This city was famous in antiquity, and famously had a water problem, not lukewarm water but brackish water. It was a huge city with two major theaters (one for morning one for afternoon performances depending on where the sun was) and a stadium, and it has become a huge dig, the most active ambitious dig perhaps in all of Turkey. Just reconstructing the streets in itself is an enormous task
Here for example is Syria Street heading west of course,
A lot of heavy traffic went down these streets as the ruts above prove.
The evidence of the water problem is not hard to find. There are calcified pipes, and the ancient equivalent of water filters,,,,
Here are some shots of the ‘morning theater’ i.e. the one that didn’t have the sun in the patrons’ eyes in the morning.
The street plan here seems to be the classic Hypodamus plan of streets intersecting at right angles and main streets going basically in the direction of the four points of the compass. Here are several of the streets thus far unearthed in the recent excavations…
This dig is an inspirational story as it is largely the heart project of a local archaeologist from Denizli, who’s city agreed to support his efforts to real excavate this site which had lain dormant for so long. The results have been spectacular.

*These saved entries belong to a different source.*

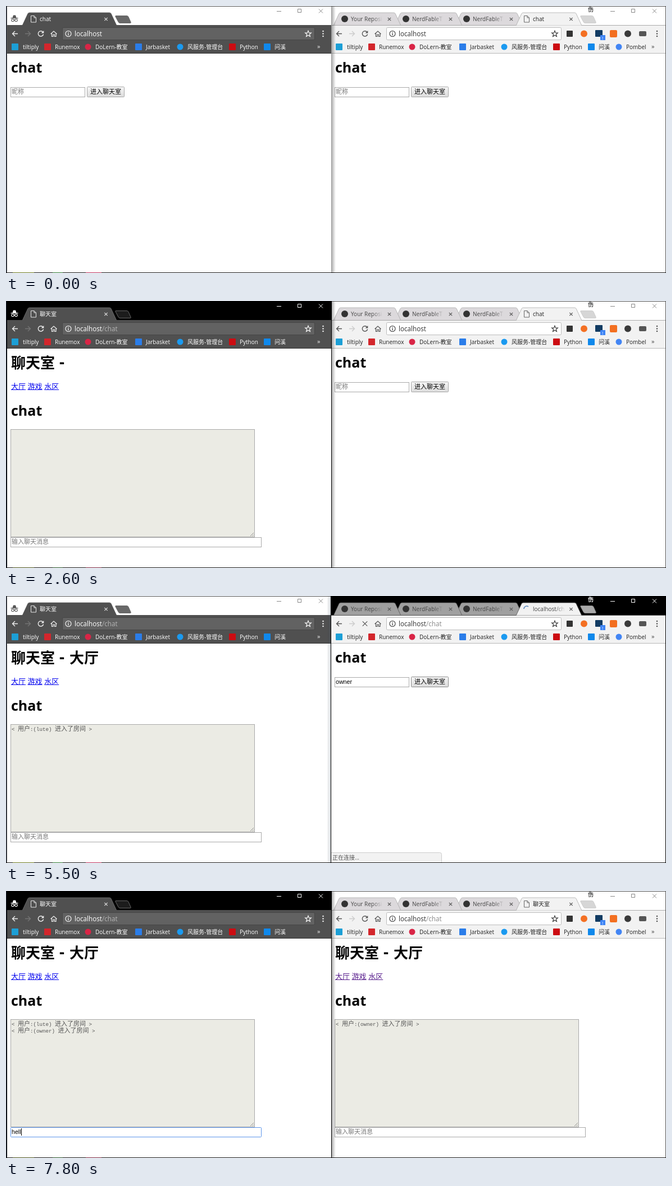
Write an HTML page that moves like this. It is 1175 px wide and 477 px high and loops after 8000 ms.

```html
<!DOCTYPE html>
<html lang="zh">
<head>
<meta charset="utf-8">
<title>chat</title>
<style>
html, body { margin: 0; width: 100%; height: 100%; overflow: hidden; background: #fff; }
svg { display: block; width: 1175px; height: 477px; }
text { white-space: pre; font-family: "Open Sans", "Noto Sans CJK SC", "Noto Sans CJK JP", sans-serif; }
.form { font-family: "Liberation Sans", "Noto Sans CJK SC", "Noto Sans CJK JP", sans-serif; }
.mono { font-family: "Liberation Mono", "Noto Sans CJK SC", "Noto Sans CJK JP", monospace; }
</style>
</head>
<body>
<svg viewBox="0 0 1175 477" xmlns="http://www.w3.org/2000/svg">
  <defs>
    <linearGradient id="btn" x2="0" y2="1"><stop stop-color="#f6f6f6"/><stop offset="1" stop-color="#dcdcdc"/></linearGradient>
    <linearGradient id="fade"><stop offset=".7" stop-color="#444"/><stop offset="1" stop-color="#444" stop-opacity=".1"/></linearGradient>
    <linearGradient id="shadeR"><stop stop-color="#000" stop-opacity=".3"/><stop offset="1" stop-color="#000" stop-opacity="0"/></linearGradient>
    <linearGradient id="shadeL"><stop stop-color="#345" stop-opacity="0"/><stop offset="1" stop-color="#345" stop-opacity=".22"/></linearGradient>
  </defs>
  <g id="stage"></g>
</svg>
<script>
const LOOP = 8000, STEP = 100, SHIFT = 577, FORM = 10.67;
const stage = document.getElementById("stage");
const pen = document.createElement("canvas").getContext("2d");
pen.font = FORM + 'px "Liberation Sans", sans-serif';

const rect = (x, y, w, h, fill, more = "") =>
  `<rect x="${x}" y="${y}" width="${w}" height="${h}" fill="${fill}" ${more}/>`;
const disc = (x, y, r, fill, more = "") => `<circle cx="${x}" cy="${y}" r="${r}" fill="${fill}" ${more}/>`;
const shape = (d, fill, more = "") => `<path d="${d}" fill="${fill}" ${more}/>`;
const line = (d, color, w = 1) => shape(d, "none", `stroke="${color}" stroke-width="${w}"`);
const text = (x, y, s, size, fill, more = "") =>
  `<text x="${x}" y="${y}" font-size="${size}" fill="${fill}" ${more}>${s}</text>`;
const group = (x, body) => `<g transform="translate(${x} 0)">${body}</g>`;

// Text typed so far: one character at each listed time
const typed = (word, times, t) => word.slice(0, times.filter(k => t >= k).length);
const caretOn = (t, start, keys) => {
  const last = Math.max(start, ...keys.filter(k => t >= k));
  const first = last === start ? 400 : 500;
  return t - last < first || Math.floor((t - last - first) / 500) % 2 === 1;
};

/* ---------- browser chrome ---------- */

function controls(x, color) {
  return line(`M${x - 4} 9.5h8`, color) + line(`M${x + 33.5} 5.5h6v6h-6z`, color) +
    line(`M${x + 71} 5.5l7 7m0 -7l-7 7`, color);
}

function tab(x, w, fill, stroke) {
  return shape(`M${x} 35L${x + 10} 13.5Q${x + 11} 12 ${x + 13} 12H${x + w - 13}Q${x + w - 11} 12 ${x + w - 10} 13.5L${x + w} 35z`,
    fill, `stroke="${stroke}" stroke-width=".8"`);
}

const cross = (x, y, color, r = 2.7) => line(`M${x - r} ${y - r}l${2 * r} ${2 * r}m0 ${-2 * r}l${-2 * r} ${2 * r}`, color, 1.2);
const docIcon = (x, color) => line(`M${x} 17.5h5.5l3.5 3.5v8h-9zM${x + 5.5} 17.5v3.5h3.5`, color);
const newTab = (x, fill, stroke) =>
  shape(`M${x} 19Q${x - 1} 17.5 ${x + 1} 17.5H${x + 20}q2 0 3 2l4 9q1 2 -1 2H${x + 8}q-2 0 -3 -2z`, fill, `stroke="${stroke}"`);

function nav(color, dim, loading) {
  const reload = loading ? cross(62, 49.5, color, 4.2)
    : line("M65.8 46.6A4.7 4.7 0 1 0 66.6 50.5", color, 1.4) + shape("M67.3 44v4.6h-4.6z", color);
  return line("M21 49.5H11.5M16 45l-4.5 4.5 4.5 4.5", color, 1.4) +
    line("M34 49.5h9.5M39 45l4.5 4.5 -4.5 4.5", dim, 1.4) + reload +
    line("M79.5 50l5.5 -5 5.5 5M81.5 49v5.5h2.5v-3.5h2.5v3.5h2.5v-5.5", color, 1.2);
}

function address(x, w, fill, edge, color, dim, path) {
  return rect(x + .5, 38.5, w, 22, fill, `rx="2" stroke="${edge}"`) +
    disc(x + 11, 49.5, 5, "none", `stroke="${color}" stroke-width="1.1"`) +
    line(`M${x + 11} 48.5v4M${x + 11} 46.3v1.2`, color, 1.2) +
    text(x + 22, 53.5, `localhost<tspan fill="${dim}">${path}</tspan>`, 11.7, color) +
    star(x + w - 11, color);
}

function star(x, color) {
  let d = "";
  for (let i = 0; i < 10; i++) {
    const a = i * Math.PI / 5, r = i % 2 ? 2.4 : 5.7;
    d += (i ? "L" : "M") + (x + r * Math.sin(a)).toFixed(1) + " " + (49.8 - r * Math.cos(a)).toFixed(1);
  }
  return line(d + "z", color, 1.1);
}

const dots = (x, color) => [45, 49.5, 54].map(y => disc(x, y, 1.3, color)).join("");

// label, text x, mark x, mark colour, round mark
const MARKS = [
  ["tiltiply", 30, 16, "#1c9fd6", 0], ["Runemox", 87, 74, "#d3262c", 0],
  ["DoLern-教室", 159, 146, "#d92546", 1], ["Jarbasket", 249, 236, "#2b7de9", 0],
  ["风服务-管理台", 323, 310, "#1b9af0", 1], ["Python", 416, 403, "#cc0c12", 0],
  ["问溪", 478, 465, "#0f88eb", 0], ["Pombel", 527, 514, "#4285f4", 1]
];

function bookmarks(count, color) {
  return MARKS.slice(0, count).map(([label, x, mx, fill, round]) =>
    (round ? disc(mx, 73, 5.5, fill) : rect(mx - 6, 67, 12, 12, fill, 'rx="1"')) +
    text(x, 76.6, label, 10, color)).join("");
}

function leftChrome(s) {
  const on = s.leftOn, ink = on ? "#fff" : "#555";
  let out = rect(1, 0, 578, 35, on ? "#000" : "#fff") + controls(486, on ? "#fff" : "#888");
  if (!s.noBadge) {
    out += shape("M11.5 21l1.5 -4.5h4l1.5 4.5z", ink) + line("M8.5 21.7h13", ink, 1.2) +
      [12, 18].map(x => disc(x, 25.5, 2.2, "none", `stroke="${ink}" stroke-width="1.1"`)).join("") + line("M14 25h2", ink);
  }
  out += tab(29, 168, "#505050", on ? "#777" : "#505050") + newTab(195, on ? "#1c1c1c" : "#686868", on ? "#666" : "#686868");
  out += docIcon(44.5, "#e8e8e8") + text(60, 27, s.leftChat ? "聊天室" : "chat", 10, "#fff") + cross(178, 23.5, "#ddd");
  out += rect(1, 34, 578, 51, "#505050") + rect(1, 84, 578, 1, "#333");
  return out + nav("#eee", "#737373", false) +
    address(100, 449, "#626262", "#454545", "#fff", "#b5b5b5", s.leftChat ? "/chat" : "") +
    dots(564.5, "#eee") + bookmarks(7, "#fff") + text(554, 76, "»", 11, "#eee");
}

function rightChrome(s) {
  const on = s.rightOn, idle = on ? "#a0a0a0" : "#dcd9dc", edge = on ? "#555" : "#aaa";
  let out = rect(579, 0, 595, 35, on ? "#000" : "#fff") + controls(1080, on ? "#fff" : "#888") +
    text(1036, 10, "伤", 10, on ? "#fff" : "#444", 'font-weight="700"');
  [["NerdFableT", 800], ["NerdFableT", 692], ["Your Reposi", 583]].forEach(([label, x]) => {
    out += tab(x, 120, idle, edge) + disc(x + 20, 23, 6, "#333") +
      text(x + 31, 27, label, 10, "url(#fade)") + cross(x + 99.5, 23.5, "#555");
  });
  out += newTab(1023, on ? "#aaa" : "#d6d6d6", on ? "#888" : "#ccc");
  out += rect(579, 34, 595, 1, edge) + tab(908, 117, "#f2f2f2", edge);
  if (s.loading) {
    out += `<g transform="rotate(${(5500 - s.t) * .36} 927 23)">` + line("M922 23A5 5 0 0 1 929.9 19", "#5a87bd", 1.6) + "</g>" +
      text(938, 27, "localhost/ch", 10, "url(#fade)");
  } else {
    out += docIcon(922.5, "#666") + text(938, 27, s.rightChat ? "聊天室" : "chat", 10, "#222");
  }
  out += cross(1006, 23.5, "#555") + rect(579, 35, 595, 50, "#f2f2f2") + rect(579, 84, 595, 1, "#b8b8b8");
  out += group(SHIFT, nav("#555", "#ccc", s.loading) + bookmarks(8, "#222"));
  out += address(677, 311, "#fff", "#bcbcbc", "#333", "#888", s.loading || s.rightChat ? "/chat" : "");
  out += rect(998, 44, 11, 11, "#333", 'rx="1"') + disc(1029, 49.5, 6, "#f47023") +
    rect(1049, 43, 13, 12, "#123c63", 'rx="1"') + rect(1058, 52, 9, 9, "#3d84f5") + text(1061, 60, "!", 8, "#fff") +
    rect(1075, 43, 13, 13, "#f36f20", 'rx="2"') + disc(1107, 49.5, 6, "#3a3a3a") +
    rect(1127, 45, 13, 9, "#555", 'rx="2"');
  return out + dots(1159, "#555") + text(1149, 76, "»", 11, "#444");
}

/* ---------- pages ---------- */

function field(y, w, f) {
  const shown = f.value ? text(10, y + 12, f.value, FORM, "#000", 'class="form"')
    : text(10, y + 12, f.hint, 11, "#777", 'class="form"');
  const x = Math.round(10 + pen.measureText(f.value).width);
  return rect(8.5, y + .5, w, 17, "#fff", f.focus ? 'rx="1" stroke="#5a94ea"' : 'stroke="#a9a9a9"') +
    shown + (f.focus && f.caret ? rect(x, y + 2, 1, 13, "#000") : "");
}

const heading = (x, y, s, size) => text(x, y, s, size, "#000", 'font-weight="700"');

function loginPage(p) {
  const b = p.button;
  let out = heading(9, 119, "chat", 25) + field(145, 132, p.name) +
    rect(144.5, 144.5, 66, 18, b === 2 ? "#e9e9e9" : "url(#btn)", `rx="1" stroke="${b === 1 ? "#8c8c8c" : "#a8a8a8"}"`) +
    text(150, 157, "进入聊天室", 11, "#000", 'class="form"');
  if (p.list) {
    const h = p.list.length * 19.6 + 1;
    out += `<g opacity="${p.listAlpha}">` + rect(8.5, 162.5, 132.5, h, "#fff", 'stroke="#a9a9a9"') +
      p.list.map((s, i) => text(15, 176.3 + i * 19.6, s, FORM, "#000", 'class="form"')).join("") + "</g>";
  }
  return out;
}

function entered(user, y) {
  const cn = s => `<tspan font-size="11">${s}</tspan>`;
  return text(10, y, `&lt; ${cn("用户")}:(${user}) ${cn("进入了房间")} &gt;`, 9.17, "#555", 'class="mono"');
}

function chatPage(p) {
  const color = p.visited ? "#551a8b" : "#0000ee";
  let out = heading(9, 120, "聊天室", 26) + heading(95, 119, "-", 28);
  if (p.joined) out += heading(113, 120, "大厅", 26);
  ["大厅", "游戏", "水区"].forEach((s, i) => {
    const x = 9 + i * 29.6;
    out += text(x, 157, s, 13, color) + rect(x, 158, 26, 1, color);
  });
  out += heading(9, 205, "chat", 25) + rect(8.5, 229.5, 434, 192, "#ebebe4", 'stroke="#a9a9a9"') +
    line("M435 420l6 -6M438.5 420l2.5 -2.5", "#888", .9);
  p.users.forEach((u, i) => out += entered(u, 241 + i * 12));
  return out + field(422, 446, p.message);
}

// Thin window borders over the desktop strip
function borders(s) {
  const a = s.leftOn ? "#000" : "#555", b = s.rightOn ? "#000" : "#555";
  const split = s.rightOn ? 578 : 580;
  return (s.rightOn
    ? rect(571, 0, 7, 476, "url(#shadeL)") + rect(578, 0, 1, 476, b)
    : rect(580, 0, 7, 476, "url(#shadeR)") + rect(579, 0, 1, 476, s.leftOn ? a : "#999")) +
    rect(0, 0, 1, 477, "#18202e") + rect(1, 0, 1, 477, a) + rect(1, 0, split - 1, 1, a) +
    rect(split, 0, 1175 - split, 1, b) + rect(1174, 0, 1, 477, b) + rect(0, 476, 1175, 1, "#181818") +
    `<g opacity="${s.leftOn ? .6 : 1}">` + rect(12, 476, 38, 1, "#6d7a1c") +
    rect(83, 476, 18, 1, "#2c7a30") + rect(142, 476, 28, 1, "#c0305c") + "</g>";
}

/* ---------- timeline ---------- */

const NAME_A = "lute", NAME_B = "owner";
const KEYS_A = [1300, 1400, 1500, 1600], KEYS_B = [3300, 3400, 4100, 4100, 4200], KEYS_M = [7300, 7400, 7600, 7800];
const LIST_A = ["lute", "lutelute", "Lute", "lute1"];
const LIST_B = ["owner", "orchard", "orbit1", "oak", "olive", "ocean"];

function draw(t) {
  const between = (a, b) => t >= a && t < b;
  const s = {
    t, leftOn: between(600, 2900) || t >= 6600, rightOn: between(2900, 6600),
    leftChat: t >= 2600, rightChat: t >= 5600, loading: between(4800, 5600), noBadge: between(3000, 3100)
  };
  const input = (hint, word, keys, start, end) => ({
    hint, value: typed(word, keys, t), focus: between(start, end), caret: caretOn(t, start, keys)
  });
  const hint = "输入聊天消息";

  const left = s.leftChat ? chatPage({
    joined: t >= 2900, users: t < 2900 ? [] : t < 5900 ? [NAME_A] : [NAME_A, NAME_B],
    message: input(hint, "hell", KEYS_M, 6600, LOOP)
  }) : loginPage({
    name: input("昵称", NAME_A, KEYS_A, 600, 2500),
    button: t >= 2500 ? 2 : t >= 2300 ? 1 : 0,
    list: between(1300, 2600) && LIST_A, listAlpha: t < 2500 ? 1 : .03
  });

  const right = s.rightChat ? chatPage({
    visited: true, joined: t >= 5900, users: t < 5900 ? [] : [NAME_B],
    message: input(hint, "", [], LOOP, LOOP)
  }) : loginPage({
    name: input("昵称", NAME_B, KEYS_B, 3100, 4700),
    button: t >= 4700 ? 1 : 0,
    list: between(3300, 4800) && LIST_B.slice(0, t < 3400 ? 6 : 1), listAlpha: t < 4700 ? 1 : .03
  });

  let out = rect(0, 0, 1175, 477, "#fff") + leftChrome(s) + left + rightChrome(s) + group(SHIFT, right);
  if (between(4800, 6000)) {
    out += `<g opacity="${t < 5900 ? 1 : .4}">` +
      shape("M578.5 476.5V458.5H772.5q3 0 3 3V476.5z", "#f2f2f2", 'stroke="#ccc"') +
      text(581, 471, "正在连接...", 10, "#555") + "</g>";
  }
  stage.innerHTML = out + borders(s);
}

let shown = -1;
function tick() {
  const step = Math.floor(performance.now() % LOOP / STEP);
  if (step !== shown) draw((shown = step) * STEP);
  requestAnimationFrame(tick);
}
tick();
</script>
</body>
</html>
```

You can see the ancient city coming back to life, and another nice feature is that they realize many Christians come here, so they are also re-erecting some of the Byzantine buildings and evidence of later Christian presence.
Here is a picture of a mosaic inscription that mentions one Polycarp, proto-deacon.
Columns, courts, basilicas, churches are going up everywhere!
There are still a lot of pieces of the puzzle to put together, but soon Laodicea will nearly rival Ephesus as an impressive reconstructed city of the Biblical era….